What if you are concerned about a non-competition clause and telehealth right now?
Providers who have questions about the enforceability of their own non-competition clauses should know that courts still enforce these clauses. However, a court’s analysis may be highly contextual. Further, the common perceptions of non-competition clauses and telehealth are shifting in light of the pandemic. An experienced attorney can help you consider your options moving forward.
The healthcare attorneys at Jackson LLP have experience on both sides of employment contracts. We help practices craft employment contracts to protect their interests and we review contracts for physicians and other healthcare professionals who want to think strategically about their careers. For assistance in one of the states where we practice, reach out to us. You can schedule a free consultation to learn more about us and our services.
The COVID-19 pandemic is a dynamic and evolving public health emergency.
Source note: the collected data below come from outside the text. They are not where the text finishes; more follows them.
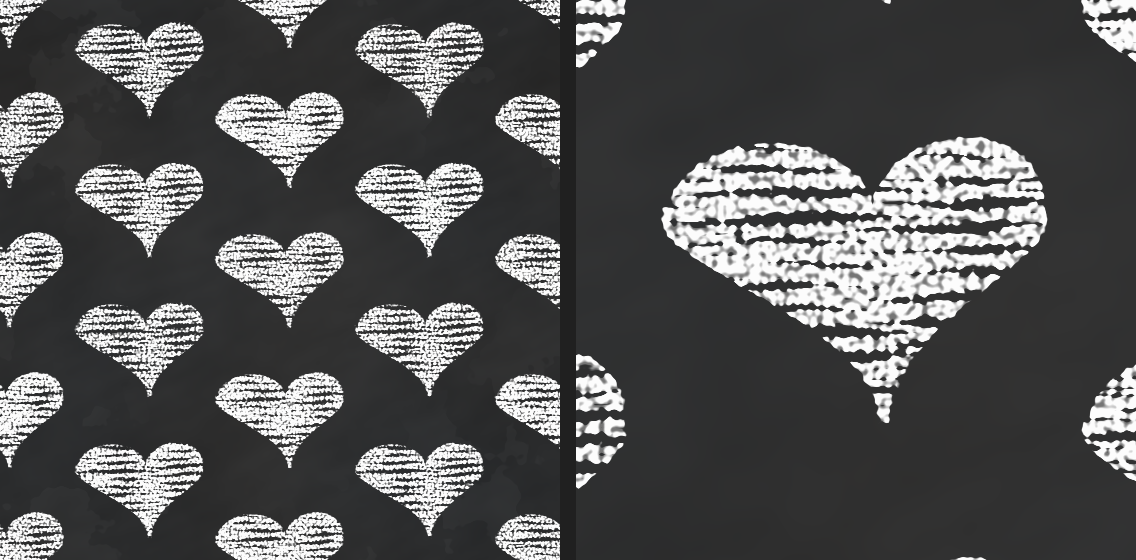
Left, the full canvas; right, a detail of the centre.
Write a Shadertoy shader that draws this pattern.

```glsl
// Chalk hearts on a smudged blackboard, in two half-dropped columns per cell.
// Each heart is a distance-like field filled with two crossing sets of hatch
// strokes; wrapping gradient noise adds grain and smears, so the canvas tiles.

const float TAU = 6.2831853;
const vec2 REPEATS = vec2(2.0, 4.0);    // cells across and down
const float HEART_SIZE = 0.112;         // half width of a heart, canvas units
const float STROKE_ROWS = 8.0;          // strokes per half width
const vec3 BOARD = vec3(0.174, 0.176, 0.178);

float hash(vec2 p) {
    vec3 q = fract(vec3(p.xyx) * 0.1031);
    q += dot(q, q.yzx + 33.33);
    return fract((q.x + q.y) * q.z);
}

float cornerSlope(vec2 corner, vec2 offset, vec2 period) {
    float angle = TAU * hash(mod(corner, period) + 0.5);
    return dot(vec2(cos(angle), sin(angle)), offset);
}

// Gradient noise that wraps after a whole number of lattice cells
float noise(vec2 p, vec2 period) {
    vec2 i = floor(p), f = fract(p);
    vec2 u = f * f * f * (f * (f * 6.0 - 15.0) + 10.0);
    vec2 e = vec2(1.0, 0.0);
    float low = mix(cornerSlope(i, f, period), cornerSlope(i + e, f - e, period), u.x);
    float high = mix(cornerSlope(i + e.yx, f - e.yx, period),
                     cornerSlope(i + 1.0, f - 1.0, period), u.x);
    return mix(low, high, u.y);
}

float fbm(vec2 uv, float cells) {
    float sum = 0.0, gain = 0.5;
    for (int i = 0; i < 5; i++) {
        sum += gain * noise(uv * cells, vec2(cells));
        cells *= 2.0;
        gain *= 0.55;
    }
    return sum;
}

// Upper half of an ellipse, extended straight down; positive inside
float lobe(vec2 p, vec2 centre, vec2 radius) {
    vec2 q = (p - centre) / radius;
    q.y = max(q.y, 0.0);
    return (1.0 - length(q)) * radius.y;
}

// Lopsided heart: two lobes above flanks that sweep down to a thin tip
float heart(vec2 p) {
    const vec2 TIP = vec2(0.155, -1.085);
    float left = lobe(p, vec2(-0.45, 0.0), vec2(0.55, 0.40));
    float right = lobe(p - vec2(0.0, 0.08 * (p.x - 0.54)),
                       vec2(0.54, 0.05), vec2(0.46, 0.38));
    float top = max(max(left, right), 0.06 - p.y);
    float t = clamp(p.y - TIP.y, 0.0, 1.05);
    float t2 = t * t;
    float flank = 0.02 + 1.08 * t2 - 0.27 * t2 * t2 * t2;
    float side = p.x < TIP.x ? 1.39 : 1.0;
    float sweep = (side * flank - abs(p.x - TIP.x)) * 0.75;
    return min(min(top, sweep), p.y - TIP.y);
}

// Two tilted sets of hand-drawn strokes; positive on chalk
float strokes(vec2 p, float seed, float coverage) {
    float ink = -1.0;
    for (int k = 0; k < 2; k++) {
        float set = float(k) + 2.0 * seed;
        float tilt = mix(-0.075, 0.05, float(k));
        float wobble = 0.05 * noise(p * vec2(1.6, 2.5) + 9.0 * set + 20.0, vec2(64.0));
        float v = (p.y + tilt * p.x + wobble) * STROKE_ROWS + 0.37 * set;
        float row = floor(v) + 30.0;
        float drift = 0.2 * (hash(vec2(row, set + 3.0)) - 0.5);
        float pressure = 0.18 * noise(vec2(p.x * 2.5 + 20.0, row * 3.7 + set), vec2(64.0));
        float halfWidth = coverage + pressure + 0.14 * (hash(vec2(set, row)) - 0.5);
        ink = max(ink, (halfWidth - abs(fract(v) - 0.5 + drift)) / STROKE_ROWS);
    }
    return ink;
}

// Board with uneven cloth smears and hard-edged dust towards the rim
vec3 board(vec2 uv) {
    float centre = 0.5 - 0.25 * (cos(TAU * uv.x) + cos(TAU * uv.y));
    float cloud = fbm(uv, 4.0);
    float smear = noise(vec2(8.0 * (uv.x + uv.y), 32.0 * uv.y - 16.0 * uv.x), vec2(8.0, 16.0));
    float dust = smoothstep(0.06, 0.08, fbm(uv + 0.37, 5.0)) * (1.0 - smoothstep(0.3, 0.65, centre));
    float light = 0.03 * (centre - 0.5) + 0.045 * cloud + 0.012 * smear + 0.022 * dust;
    return BOARD + light + vec3(-0.008, 0.0, 0.008) * noise(uv * 3.0, vec2(3.0));
}

// Chalk amount and tone for one column of hearts
vec2 chalkColumn(vec2 uv, vec2 origin, float seed, float grain, float px) {
    vec2 cell = (uv - origin) * REPEATS + 0.5;
    vec2 id = mod(floor(cell), REPEATS);
    vec2 p = (fract(cell) - 0.5) / REPEATS / HEART_SIZE;
    float wear = hash(id + 7.0 * seed + 2.0);
    float coverage = 0.215 + 0.035 * seed + 0.035 * wear;
    float shape = heart(p) + 0.018 * grain;
    float ink = strokes(p, seed, coverage) + 0.035 * grain;
    float amount = smoothstep(-px, px, shape) * smoothstep(-px, px, ink);
    float tone = mix(0.46, 0.99, smoothstep(-0.38, 0.1, grain + 0.12 * wear + 1.5 * ink));
    return vec2(amount, tone);
}

void mainImage(out vec4 fragColor, in vec2 fragCoord) {
    vec2 uv = fragCoord / iResolution.xy;
    float px = 0.75 / (HEART_SIZE * iResolution.y);
    float grain = noise(uv * 208.0, vec2(208.0));
    vec2 thin = chalkColumn(uv, vec2(0.25, 0.1615), 0.0, grain, px);
    vec2 bold = chalkColumn(uv, vec2(0.0, 0.0365), 1.0, grain, px);
    vec3 color = board(uv);
    color = mix(color, vec3(thin.y), thin.x);
    color = mix(color, vec3(bold.y), bold.x);
    fragColor = vec4(color, 1.0);
}
```
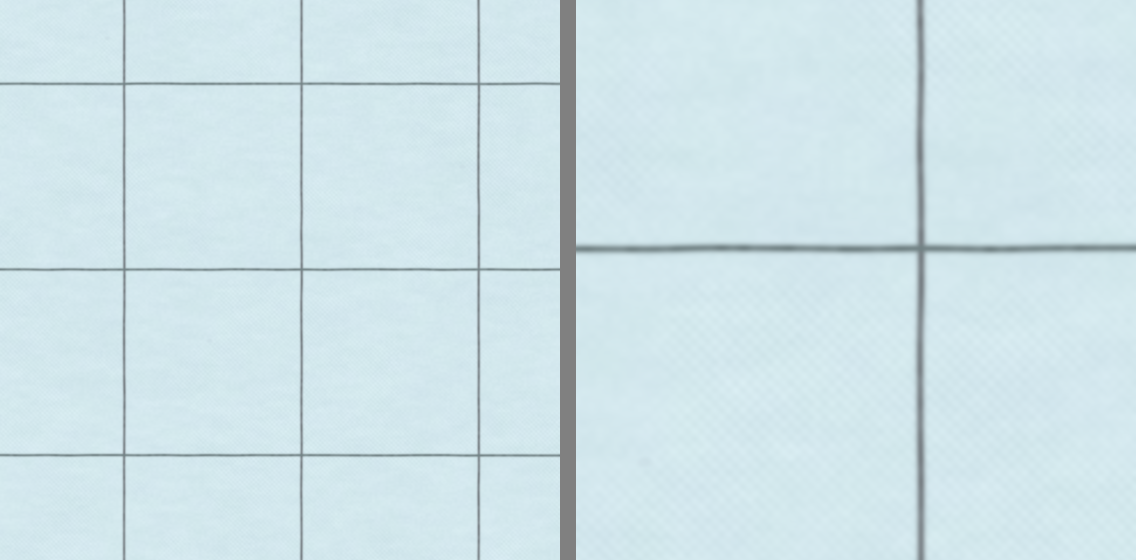
Left, the full canvas; right, a detail of the centre.
Write a Shadertoy shader that draws this pattern.

```glsl
const vec3 CLOTH = vec3(0.826, 0.908, 0.930);
const vec3 SHADE = vec3(0.790, 0.865, 0.895);
const vec3 WARP_INK = vec3(0.465, 0.495, 0.515);
const vec3 WEFT_INK = vec3(0.445, 0.510, 0.520);
const vec2 CELL = vec2(0.3164, 0.3317);
const vec2 FIRST_LINE = vec2(0.2220, 0.1870);
const float LINE_RADIUS = 0.0025;
const float TAU = 6.2831853;

float hash(vec2 p) {
    vec3 q = fract(p.xyx * 0.1031);
    q += dot(q, q.yzx + 33.33);
    return fract((q.x + q.y) * q.z);
}

float noise(vec2 p) {
    vec2 cell = floor(p), f = fract(p);
    f = f * f * (3.0 - 2.0 * f);
    float low = mix(hash(cell), hash(cell + vec2(1, 0)), f.x);
    float high = mix(hash(cell + vec2(0, 1)), hash(cell + vec2(1, 1)), f.x);
    return mix(low, high, f.y);
}

float fbm(vec2 p) {
    float sum = 0.0, gain = 0.5;
    for (int i = 0; i < 4; i++) {
        sum += gain * noise(p);
        p = p * 2.03 + 17.3;
        gain *= 0.5;
    }
    return sum / 0.9375;
}

// Signed distance to the nearest line of a regular series
float repeatDistance(float x, float first, float period) {
    return (fract((x - first) / period + 0.5) - 0.5) * period;
}

// Soft thread with uneven ink along its length
float thread(float d, float along, float seed, float pixel) {
    float wobble = (noise(vec2(along * 24.0, seed)) - 0.5) * 0.0009;
    float radius = sqrt(LINE_RADIUS * LINE_RADIUS + 0.16 * pixel * pixel);
    float ink = 0.84 + 0.16 * noise(vec2(along * 150.0, seed + 9.0));
    float offset = (d + wobble) / radius;
    return ink * exp(-offset * offset) * LINE_RADIUS / radius;
}

// Fine crossed diagonals, visible only in patches
float twill(vec2 p, float pixel) {
    float period = 0.0082;
    vec2 phase = TAU * vec2(p.x + p.y, p.x - p.y) / period;
    float visible = 1.0 - smoothstep(0.25, 0.5, pixel / period);
    float patches = smoothstep(0.35, 0.70, fbm(p * 9.0 + 4.0));
    return (0.6 * sin(phase.x) + 0.4 * sin(phase.y)) * patches * visible;
}

// Sparse small marks, at most one in each hashed tile
float flecks(vec2 p, float pixel) {
    vec2 tile = floor(p * 9.0);
    vec2 centre = 0.25 + 0.5 * vec2(hash(tile + 3.1), hash(tile + 8.7));
    float d = length((fract(p * 9.0) - centre) * vec2(0.7, 1.0)) / 9.0;
    float mark = 1.0 - smoothstep(0.001, 0.004 + pixel, d);
    return mark * step(0.95, hash(tile + 21.0));
}

vec3 fabric(vec2 p, float pixel) {
    float mottling = fbm(p * vec2(7.0, 9.0)) - 0.5;
    float slubs = fbm(p * vec2(28.0, 75.0) + 5.0) - 0.5;
    float grain = noise(p * 210.0) - 0.5;
    float light = 0.018 * mottling + 0.030 * slubs + 0.014 * grain;
    vec3 col = CLOTH + light * vec3(1.1, 0.9, 0.8);
    col += 0.009 * twill(p, pixel);
    float hue = noise(p * 40.0 + 31.0) - 0.5;
    col += hue * vec3(0.004, -0.004, 0.008);
    return mix(col, SHADE, 0.6 * flecks(p, pixel));
}

void mainImage(out vec4 fragColor, in vec2 fragCoord) {
    vec2 p = fragCoord / iResolution.y;
    float pixel = 1.0 / iResolution.y;

    // Woven ground
    vec3 col = fabric(p, pixel);

    // Grid threads
    vec2 index = floor((p - FIRST_LINE) / CELL + 0.5);
    float dx = repeatDistance(p.x, FIRST_LINE.x, CELL.x);
    float dy = repeatDistance(p.y, FIRST_LINE.y, CELL.y);
    float warp = thread(dx, p.y, index.x * 7.0 + 2.0, pixel);
    float weft = thread(dy, p.x, index.y * 7.0 + 50.0, pixel);
    col = mix(col, WARP_INK, warp);
    col = mix(col, WEFT_INK, weft);

    fragColor = vec4(clamp(col, 0.0, 1.0), 1.0);
}
```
The laws and situation are fluid, and this article may not reflect the most current situation.
This blog is made for educational purposes and is not intended to be specific legal advice to any particular person. It does not create an attorney-client relationship between our firm and the reader. It should not be used as a substitute for competent legal advice from a licensed attorney in your jurisdiction.